As you can see, the scholar who came before me wounded the player in the face with the cross guard of his sword, and I can readily wound him with the pommel in his face as you see below.
This play can be used either as an alternative to, or a continuation of, the 7th scholar of sword in armour. You have already used the master play to cover your opponents attack and close the distance between you. Take a second step with your right foot to move in to very close range. Cover yourself with your sword as you step through, using it to jam your opponents movement. At this point, you can make the play of the 7th scholar if the opportunity is there. Whether you make that play or not, continue your movement so that the axis of your sword lines straight up at your opponents face, and your right elbow points over their shoulder as shown.
Keeping your elbow still, pivot your hips clockwise and swing your forearm up into your opponents face. It should feel a lot like making an upwardly angled roverso strike with a dagger.

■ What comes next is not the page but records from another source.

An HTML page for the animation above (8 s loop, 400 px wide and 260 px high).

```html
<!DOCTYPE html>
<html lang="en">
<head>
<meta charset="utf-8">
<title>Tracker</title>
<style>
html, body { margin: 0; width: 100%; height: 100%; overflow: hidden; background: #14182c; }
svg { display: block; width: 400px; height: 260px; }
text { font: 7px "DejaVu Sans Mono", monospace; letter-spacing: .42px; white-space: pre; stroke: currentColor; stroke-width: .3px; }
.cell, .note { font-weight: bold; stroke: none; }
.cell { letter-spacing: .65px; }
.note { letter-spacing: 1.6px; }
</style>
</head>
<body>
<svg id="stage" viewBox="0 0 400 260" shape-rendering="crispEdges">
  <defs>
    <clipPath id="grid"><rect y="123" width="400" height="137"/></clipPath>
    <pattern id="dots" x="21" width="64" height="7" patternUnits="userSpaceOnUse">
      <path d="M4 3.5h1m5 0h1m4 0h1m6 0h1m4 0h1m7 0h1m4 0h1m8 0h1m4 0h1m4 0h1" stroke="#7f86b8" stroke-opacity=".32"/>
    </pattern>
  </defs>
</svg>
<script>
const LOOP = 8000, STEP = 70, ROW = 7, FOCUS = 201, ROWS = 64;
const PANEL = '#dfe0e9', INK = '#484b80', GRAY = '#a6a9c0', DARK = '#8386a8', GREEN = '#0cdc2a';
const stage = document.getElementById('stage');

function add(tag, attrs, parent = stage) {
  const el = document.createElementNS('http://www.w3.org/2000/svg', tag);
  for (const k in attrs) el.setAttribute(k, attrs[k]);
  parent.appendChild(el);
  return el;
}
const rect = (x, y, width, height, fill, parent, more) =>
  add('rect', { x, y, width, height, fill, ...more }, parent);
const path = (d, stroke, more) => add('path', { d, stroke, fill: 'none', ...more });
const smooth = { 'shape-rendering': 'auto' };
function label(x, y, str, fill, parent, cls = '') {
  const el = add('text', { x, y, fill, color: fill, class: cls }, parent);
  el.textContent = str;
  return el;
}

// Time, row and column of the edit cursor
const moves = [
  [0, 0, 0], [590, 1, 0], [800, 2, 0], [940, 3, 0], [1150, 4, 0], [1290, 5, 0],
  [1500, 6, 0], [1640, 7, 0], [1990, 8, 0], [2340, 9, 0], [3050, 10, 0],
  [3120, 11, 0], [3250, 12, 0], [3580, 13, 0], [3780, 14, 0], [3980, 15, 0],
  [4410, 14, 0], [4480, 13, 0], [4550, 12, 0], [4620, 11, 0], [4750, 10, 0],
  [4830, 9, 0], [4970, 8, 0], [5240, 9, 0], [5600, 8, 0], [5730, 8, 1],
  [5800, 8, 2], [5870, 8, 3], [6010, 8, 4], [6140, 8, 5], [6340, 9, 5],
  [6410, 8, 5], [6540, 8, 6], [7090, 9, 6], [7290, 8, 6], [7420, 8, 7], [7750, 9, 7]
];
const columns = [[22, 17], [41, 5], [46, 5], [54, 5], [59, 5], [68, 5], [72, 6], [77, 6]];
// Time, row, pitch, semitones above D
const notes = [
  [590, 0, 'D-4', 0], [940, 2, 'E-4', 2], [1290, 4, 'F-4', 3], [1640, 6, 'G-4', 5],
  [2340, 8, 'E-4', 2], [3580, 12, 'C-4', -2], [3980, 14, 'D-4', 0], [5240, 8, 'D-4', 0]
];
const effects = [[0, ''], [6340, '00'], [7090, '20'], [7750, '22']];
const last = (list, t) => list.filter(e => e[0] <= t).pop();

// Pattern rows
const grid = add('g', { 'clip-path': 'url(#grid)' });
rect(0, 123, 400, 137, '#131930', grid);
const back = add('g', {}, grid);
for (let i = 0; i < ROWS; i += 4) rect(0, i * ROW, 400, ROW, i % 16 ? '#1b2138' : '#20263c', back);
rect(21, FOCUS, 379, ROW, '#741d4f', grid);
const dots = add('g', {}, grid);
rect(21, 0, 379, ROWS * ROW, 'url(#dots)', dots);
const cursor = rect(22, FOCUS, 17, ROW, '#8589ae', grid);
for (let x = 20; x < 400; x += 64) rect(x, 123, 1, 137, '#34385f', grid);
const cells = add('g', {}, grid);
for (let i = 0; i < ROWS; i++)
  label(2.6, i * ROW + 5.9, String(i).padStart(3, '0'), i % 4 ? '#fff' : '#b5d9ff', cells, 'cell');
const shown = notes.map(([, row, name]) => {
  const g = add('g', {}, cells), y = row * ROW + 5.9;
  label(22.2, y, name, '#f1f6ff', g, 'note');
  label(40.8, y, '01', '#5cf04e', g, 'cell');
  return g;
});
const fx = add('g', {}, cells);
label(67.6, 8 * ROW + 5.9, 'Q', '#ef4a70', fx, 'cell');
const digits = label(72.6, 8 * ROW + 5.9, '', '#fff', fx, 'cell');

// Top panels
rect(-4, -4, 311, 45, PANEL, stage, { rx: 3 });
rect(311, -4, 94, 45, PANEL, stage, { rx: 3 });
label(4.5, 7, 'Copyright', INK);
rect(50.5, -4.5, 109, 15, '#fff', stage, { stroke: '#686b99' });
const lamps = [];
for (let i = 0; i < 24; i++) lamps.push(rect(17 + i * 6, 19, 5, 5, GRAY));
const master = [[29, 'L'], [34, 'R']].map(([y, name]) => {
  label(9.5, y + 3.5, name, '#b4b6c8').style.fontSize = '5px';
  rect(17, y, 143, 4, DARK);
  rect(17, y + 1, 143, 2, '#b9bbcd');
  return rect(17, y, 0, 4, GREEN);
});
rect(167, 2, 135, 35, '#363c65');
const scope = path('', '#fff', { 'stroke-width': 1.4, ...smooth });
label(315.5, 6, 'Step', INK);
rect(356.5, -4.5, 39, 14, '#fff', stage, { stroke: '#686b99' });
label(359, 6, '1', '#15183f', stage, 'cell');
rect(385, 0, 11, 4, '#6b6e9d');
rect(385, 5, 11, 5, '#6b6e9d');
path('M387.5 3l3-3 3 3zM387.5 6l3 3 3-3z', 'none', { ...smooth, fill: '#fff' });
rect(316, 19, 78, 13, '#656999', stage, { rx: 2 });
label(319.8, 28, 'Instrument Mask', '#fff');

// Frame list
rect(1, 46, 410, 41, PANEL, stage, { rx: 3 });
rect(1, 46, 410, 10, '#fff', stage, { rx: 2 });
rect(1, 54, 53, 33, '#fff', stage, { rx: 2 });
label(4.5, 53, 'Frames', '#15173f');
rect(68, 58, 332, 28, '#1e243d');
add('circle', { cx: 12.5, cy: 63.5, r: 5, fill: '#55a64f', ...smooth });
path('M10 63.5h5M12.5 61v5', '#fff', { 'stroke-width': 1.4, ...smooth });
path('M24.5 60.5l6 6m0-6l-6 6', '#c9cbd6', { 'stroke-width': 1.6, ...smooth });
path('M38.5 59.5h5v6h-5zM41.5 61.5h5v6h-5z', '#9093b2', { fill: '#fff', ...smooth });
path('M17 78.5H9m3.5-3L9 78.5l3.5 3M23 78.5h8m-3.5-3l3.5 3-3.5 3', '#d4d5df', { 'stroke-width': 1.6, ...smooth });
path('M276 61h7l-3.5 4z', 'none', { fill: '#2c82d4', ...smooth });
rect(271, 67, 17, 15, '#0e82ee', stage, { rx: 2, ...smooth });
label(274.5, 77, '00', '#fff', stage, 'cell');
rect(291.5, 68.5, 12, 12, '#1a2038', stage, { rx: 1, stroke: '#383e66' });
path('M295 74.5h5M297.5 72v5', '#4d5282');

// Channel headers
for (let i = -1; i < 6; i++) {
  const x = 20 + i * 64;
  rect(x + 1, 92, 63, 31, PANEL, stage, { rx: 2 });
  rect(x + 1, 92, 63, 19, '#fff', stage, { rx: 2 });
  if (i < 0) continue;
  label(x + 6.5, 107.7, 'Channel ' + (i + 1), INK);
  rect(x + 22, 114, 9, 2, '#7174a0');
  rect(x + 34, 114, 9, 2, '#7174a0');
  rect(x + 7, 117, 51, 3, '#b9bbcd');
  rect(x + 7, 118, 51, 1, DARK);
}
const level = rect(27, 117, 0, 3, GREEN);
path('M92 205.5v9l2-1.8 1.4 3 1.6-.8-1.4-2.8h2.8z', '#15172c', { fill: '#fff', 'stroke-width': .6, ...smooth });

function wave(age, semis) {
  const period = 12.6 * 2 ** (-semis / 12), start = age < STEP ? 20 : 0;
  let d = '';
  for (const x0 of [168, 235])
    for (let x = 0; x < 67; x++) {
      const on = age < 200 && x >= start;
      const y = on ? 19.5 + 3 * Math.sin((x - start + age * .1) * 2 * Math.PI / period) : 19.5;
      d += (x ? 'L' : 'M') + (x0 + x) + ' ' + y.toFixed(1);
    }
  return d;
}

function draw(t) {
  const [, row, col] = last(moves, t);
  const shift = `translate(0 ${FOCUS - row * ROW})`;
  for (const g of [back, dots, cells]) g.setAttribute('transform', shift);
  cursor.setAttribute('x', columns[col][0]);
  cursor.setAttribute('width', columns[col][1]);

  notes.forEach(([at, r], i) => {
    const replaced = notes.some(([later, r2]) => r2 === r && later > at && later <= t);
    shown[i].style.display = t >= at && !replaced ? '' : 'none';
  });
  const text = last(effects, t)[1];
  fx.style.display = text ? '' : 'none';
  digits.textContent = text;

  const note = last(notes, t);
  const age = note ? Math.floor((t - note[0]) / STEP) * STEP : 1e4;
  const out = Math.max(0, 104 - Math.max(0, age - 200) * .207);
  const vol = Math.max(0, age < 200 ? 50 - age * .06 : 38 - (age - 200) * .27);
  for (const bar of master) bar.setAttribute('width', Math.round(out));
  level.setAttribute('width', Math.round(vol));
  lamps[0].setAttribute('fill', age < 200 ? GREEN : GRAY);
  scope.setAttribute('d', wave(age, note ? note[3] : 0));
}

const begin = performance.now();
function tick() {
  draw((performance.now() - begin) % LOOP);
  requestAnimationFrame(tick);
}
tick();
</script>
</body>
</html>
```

This will cause a great deal of damage against an opponent with an open faced helmet. Even striking against a visor or bevor will, at the very least, disrupt your opponents balance and win you the initiative to make the next move. This play can smoothly transition to the 9th scholar to throw your opponent.